Dear Harry: There is a potential problem that is hanging over the relationship between my adult children and me. My husband and I were divorced about 11 years ago. At the time, we jointly owned the house that has been my home since we got married. He died recently leaving no will. Also, he never remarried. One of my daughters has started asking questions about the house. The children did get to share his savings and his personal possessions. I got the feeling that she wanted at least some share of the house and would make me buy it from her in order to stay here. She has always been grabby. My other kids have not said a word, yet.
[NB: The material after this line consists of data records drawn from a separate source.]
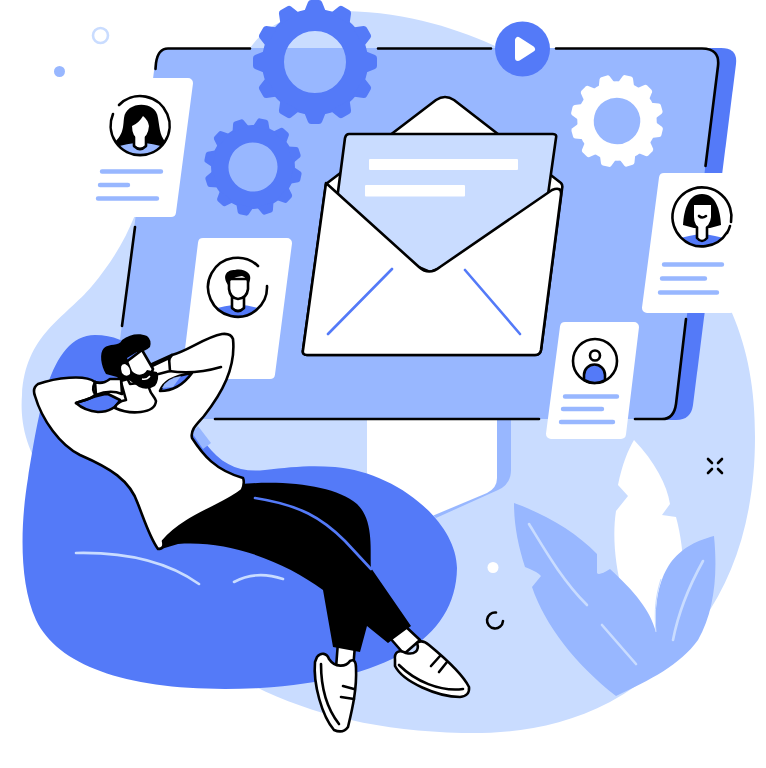
<!DOCTYPE html>
<html lang="en">
<head>
<meta charset="utf-8">
<title>Relaxed email automation</title>
<style>
:root { --blue: #547af8; --sky: #98b7ff; --mist: #c9dcff; --ink: #000; --paper: #fff; }
html, body { margin: 0; background: var(--paper); overflow: hidden; }
svg { display: block; width: 766px; height: 768px; }
.blue { fill: var(--blue); }
.sky { fill: var(--sky); }
.mist { fill: var(--mist); }
.ink { fill: var(--ink); }
.paper { fill: var(--paper); }
.outline { stroke: var(--ink); stroke-width: 2.6; stroke-linecap: round; stroke-linejoin: round; }
.line { fill: none; }
.card { fill: var(--paper); stroke: var(--paper); stroke-width: 10; stroke-linejoin: round; }
.text-lines { fill: none; stroke: var(--sky); stroke-width: 4.4; stroke-linecap: round; }
.crease { fill: none; stroke: var(--blue); stroke-width: 2.6; stroke-linecap: round; }
.highlight { fill: none; stroke: var(--mist); stroke-width: 2.6; stroke-linecap: round; }
.gear-blue { color: var(--blue); }
.gear-white { color: var(--paper); }
</style>
</head>
<body>
<svg viewBox="0 0 766 768" role="img" aria-label="Man relaxing on a beanbag in front of a large screen with an open envelope, gears and contact cards">
  <defs>
    <path id="tooth" d="M-11 -50L-7 -60Q-6 -62 -4 -62H4Q6 -62 7 -60L11 -50Z" fill="currentColor"/>
    <g id="tooth-trio">
      <use href="#tooth"/>
      <use href="#tooth" transform="rotate(30)"/>
      <use href="#tooth" transform="rotate(60)"/>
    </g>
    <g id="gear">
      <circle r="42" fill="none" stroke="currentColor" stroke-width="22"/>
      <use href="#tooth-trio"/>
      <use href="#tooth-trio" transform="rotate(90)"/>
      <use href="#tooth-trio" transform="rotate(180)"/>
      <use href="#tooth-trio" transform="rotate(270)"/>
    </g>
    <clipPath id="avatar-clip"><circle r="29"/></clipPath>
  </defs>

  <g id="backdrop">
    <path class="mist" d="M250 48C270 20 300 10 345 11C410 12 460 30 500 48L700 200L732 313C748 350 755 390 755 437C755 560 705 650 610 702C560 728 510 734 462 733C380 731 310 715 250 684L48 480C25 450 20 420 22 395C25 335 65 318 92 286C112 262 125 240 135 215L190 60Z"/>
    <circle cx="100.500" cy="35.500" r="7.500" fill="none" stroke="var(--mist)" stroke-width="2.600"/>
    <circle class="sky" cx="59.500" cy="71.500" r="5.500"/>
    <circle class="paper" cx="493" cy="567.500" r="5.500"/>
    <path class="outline line" d="M496 612.500A8 8 0 1 0 503 621"/>
    <path class="outline line" d="M708 459L712 463M722 459L718 463M708 473L712 469M722 473L718 469"/>
  </g>

  <g id="leaves">
    <path class="paper" d="M634 440C655 462 667 485 670 504L662 515L676 517C685 550 686 590 678 625L650 650C620 610 610 550 616 511L628 496L618 485C622 465 628 450 634 440Z"/>
    <path class="sky" d="M514 503C545 514 576 532 597 554V573Q599 576 610 569C635 592 650 610 656 632C653 565 680 545 714 536C718 575 714 612 698 640C680 665 650 680 616 696C575 664 545 625 532 587L541 576Q538 572 525 567C518 545 514 525 514 503Z"/>
    <path class="highlight" d="M529 524C545 550 562 580 587 605M602 625L636 664M703 561C688 588 678 614 673 640"/>
    <path d="M656 632C654 610 656 595 661 579" fill="none" stroke="var(--mist)" stroke-width="1"/>
  </g>

  <g id="monitor">
    <path class="sky" d="M480 415H511V470Q511 484 498 490L436 518L410 490Z"/>
    <path class="paper" d="M367 415H497V478Q497 488 487 493L425 519L367 500Z"/>
    <path class="blue" d="M690 48H721Q738 48 736 64L693 405Q691 420 676 420H650Z"/>
    <path class="sky" d="M169 48H704Q720 48 718 64L676 404Q674 419 659 419H110L155 63Q157 48 169 48Z"/>
    <path class="outline line" d="M155.500 69L156 63Q158 48.500 168 48.500H250M378 48.500H491M556 48.500H702Q720 48.500 718 66L705.500 166M686 319L676 404Q674 419 662 419H635M539 419H215M135 227L122 326"/>
  </g>

  <g id="gears">
    <use href="#gear" class="gear-blue" transform="translate(315 62)"/>
    <use href="#gear" class="gear-blue" transform="translate(253 167) rotate(12) scale(.79)"/>
    <use href="#gear" class="gear-white" transform="translate(617 121) rotate(14) scale(.75)"/>
  </g>

  <g id="play-button">
    <circle class="blue" cx="522.500" cy="49" r="27.500"/>
    <path d="M518 40V58L532 49Z" fill="var(--paper)" stroke="var(--paper)" stroke-width="6" stroke-linejoin="round"/>
  </g>

  <g id="envelope">
    <path class="paper outline" d="M326 184L436 100Q445 94 454 100L561 183Q563 185 562 189L541 350Q540 355 535 355H307Q302 355 303 350Z"/>
    <path class="mist outline" d="M349 134H553Q557 134 556 138L543 230L430 272L333 230L345 138Q346 134 349 134Z"/>
    <rect class="paper" x="369" y="159" width="149" height="11" rx="1"/>
    <rect class="paper" x="365" y="185" width="100" height="11.500" rx="1"/>
    <path class="paper outline" d="M326 183L419 267Q429 276 440 267L552 190Q562 186 561 195L541 350Q540 355 535 355H307Q302 355 303 350Z"/>
    <path class="crease" d="M392 269L328 334M465 270L520 334"/>
  </g>

  <g id="contact-cards">
    <g id="card-long-hair">
      <path class="card" d="M110 83H188L171 212H94Z"/>
      <path class="text-lines" d="M102 171.500H161M100 185H128M98 198.500H157"/>
      <g transform="translate(140 126)">
        <g clip-path="url(#avatar-clip)">
          <path class="ink" d="M-28 18C-16 10 -17 0 -16 -8C-14 -25 16 -26 18 -8C20 4 20 12 28 18L20 26H-20Z"/>
          <path class="sky" d="M-26 22Q0 12 26 22V30H-26Z"/>
          <path class="paper outline" d="M-6 8V20Q0 26 6 20V8" stroke-width="2"/>
          <path class="paper" d="M-8 0Q-1 -3 3 -10Q8 -6 9 0Q8 12 0 13Q-8 12 -8 0Z"/>
        </g>
        <path class="outline line" d="M-21 -21A29.500 29.500 0 1 1 -27 -12"/>
      </g>
    </g>
    <g id="card-short-hair">
      <path class="card" d="M203 243H287L270 374H187Z"/>
      <g transform="translate(238 288)">
        <g clip-path="url(#avatar-clip)">
          <path class="blue" d="M-26 22Q0 12 26 22V30H-26Z"/>
          <path class="paper outline" d="M-6 6V20Q0 26 6 20V6"/>
          <path class="paper outline" d="M-9 -9V1Q-8 10 0 11Q9 10 10 1V-9Z"/>
          <path class="ink" d="M-10 -3C-16 -12 -12 -18 -3 -18C7 -20 14 -14 12 -8L10 -2Q9 -11 4 -12Q-8 -11 -10 -3Z"/>
        </g>
        <path class="outline line" d="M20 -22A29.500 29.500 0 1 0 29 -2"/>
      </g>
    </g>
    <g id="card-bob-hair">
      <path class="card" d="M664 178H747L730 308H647Z"/>
      <path class="text-lines" d="M664 264.500H722M662 278.500H705M660 292.500H717"/>
      <g transform="translate(702 218)">
        <g clip-path="url(#avatar-clip)">
          <path class="ink" d="M-19 7C-18 -8 -14 -24 0 -24C14 -24 18 -8 19 7Q0 14 -19 7Z"/>
          <path class="blue" d="M-26 22Q0 11 26 22V30H-26Z"/>
          <path class="paper outline" d="M-5 5V20Q0 26 5 20V5"/>
          <path class="paper" d="M-8 -13H9V-1Q8 9 0 10Q-8 9 -8 -1Z"/>
          <path class="outline line" d="M-3 -2Q0 1 4 -2" stroke-width="1.500"/>
        </g>
        <path class="outline line" d="M29 4A29.500 29.500 0 1 0 28 8M25 15A29.500 29.500 0 0 0 28 8" stroke-dasharray="174 20"/>
      </g>
    </g>
    <g id="card-placeholder">
      <path class="card" d="M565 327H634L621 434H551Z"/>
      <path class="text-lines" d="M565 396.500H617M563 409H602M561 422H613"/>
      <circle class="paper outline" cx="595" cy="361" r="22"/>
      <path class="blue outline" d="M584 380V375A10 10 0 0 1 605 375V380Q595 386 584 380Z" stroke-width="2"/>
      <circle class="paper outline" cx="595" cy="355.500" r="5"/>
    </g>
  </g>

  <g id="beanbag">
    <path class="blue" d="M95 335C132 335 148 360 163 390C180 415 194 427 206 444C222 465 240 473 265 470C290 467 310 465 335 467C395 472 456 520 457 568C456 640 385 680 260 688C140 694 60 670 36 620C18 580 21 520 28 478C38 420 48 335 95 335Z"/>
    <path class="sky" d="M192 433L198 426L211 443L203 449Z"/>
    <path class="highlight" d="M76 553C122 552 165 560 199 584M234 582Q256 570 283 579"/>
  </g>

  <g id="man">
    <g id="feet">
      <path class="paper outline" d="M338 642L336 668L353 670L355 645ZM390 638L404 654L420 640L404 625Z"/>
      <path class="paper outline" d="M317 657C321 652 327 653 329 659C335 668 346 667 350 661Q356 658 356 668C357 690 352 710 348 727Q343 734 334 730C322 716 313 684 315 662Z"/>
      <path class="outline line" d="M321 664C321 690 328 710 339 724M343 686L354 689M341 697L354 699" stroke-width="2"/>
      <path class="paper outline" d="M395 660C394 652 399 649 406 653C414 655 420 651 417 643Q422 639 429 645C446 659 463 675 469 687Q470 696 460 697C438 697 403 682 395 666Z"/>
      <path class="outline line" d="M399 665C415 681 440 692 463 689M440 656L431 666M447 662L439 672" stroke-width="2"/>
    </g>
    <g id="trousers">
      <path class="ink" d="M240 484C290 480 335 486 357 504C374 520 370 550 371 568L411 626L388 643L367 626L360 652L333 647L323 590C285 562 230 540 178 544L158 550L166 520Z"/>
      <path d="M255 498C300 505 322 518 345 541L371 569" fill="none" stroke="var(--blue)" stroke-width="2.600" stroke-linecap="round"/>
    </g>
    <path id="shirt" class="paper outline" d="M122 380C112 379 104 385 95 382C85 374 55 378 38 384Q32 388 35 396C42 420 60 445 80 455C110 468 130 480 138 504C145 522 150 538 158 549Q165 549 163 541C185 515 225 505 242 490Q245 483 243 478C215 470 203 455 192 438C190 430 197 424 204 416C222 393 236 368 233 339Q231 333 222 334C205 337 188 351 172 355L150 365Z"/>
    <g id="arm-gaps">
      <path class="blue outline" d="M76 403C90 399 98 394 108 394L120 400C117 407 109 412 98 412Q85 411 76 403Z"/>
      <path class="blue outline" d="M160 391C163 382 172 376 192 373C184 384 174 391 160 391Z"/>
      <path class="sky" d="M162 388Q167 378 181 376L173 387Z"/>
    </g>
    <path class="outline line" d="M76 403C84 400 90 400 95 395M95 382C92 388 93 392 96 395M172 355Q166 362 169 371C188 374 204 372 221 367"/>
    <g id="head">
      <path class="paper" d="M121 380L126 400L115 406Q135 416 155 402L148 382Z"/>
      <path class="outline line" d="M121 382L126 400C121 401 116 403 115 408C130 415 155 414 156 401C155 397 151 395 149 388"/>
      <path class="paper outline" d="M121 379H110Q102 385 95 382L96 395Q110 389 122 394ZM169 358L152 366L151 376L170 371Z"/>
      <path class="paper outline" d="M121 366L142 350L153 369L148 382L130 384Z" stroke-width="2"/>
      <path class="ink" d="M106 374C101 366 99 353 104 348C109 343 119 347 122 340C130 334 139 333 147 336Q152 340 150 347Q145 352 137 352L127 358L132 371C138 377 144 375 147 370L157 372Q160 379 155 386Q147 391 139 387L129 380L122 382L117 377Z"/>
      <path class="paper" d="M122 373Q119 364 125 364Q131 367 130 374Q126 378 122 373Z"/>
      <path d="M142 379Q147 380 150 376" fill="none" stroke="var(--paper)" stroke-width="1.500"/>
    </g>
  </g>
</svg>
</body>
</html>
Where do I stand, Harry?
What Harry says: Joint ownership by a husband and wife is usually in the form of "tenants by the entirety." This is an indivisible ownership. Even if it's not stated, a deed that does not specify tenants by the entirety for a husband and wife will be so treated. That means that neither can sell without the consent of the other, and the title goes in full to the survivor. However, divorce creates a whole new problem. Does the divorce agreement give you the title? If this is the case, the property should have been recorded in your name alone. You can still do it by going to office of the Recorder of Deeds. If the divorce agreement said nothing (which is not likely), then the title became "tenants in common" which is a divisible title. As a result, on his death the children would get all of his share (one half) of the value of the house even without a will. The other half is yours. It is not at all unusual for the children to transfer their share by gift to their mother in such situations. I hope your other children can convince the grabby one to do the right thing. *
Write Harry Gross c/o the Daily News, 400 N. Broad St., Philadelphia, PA 19130.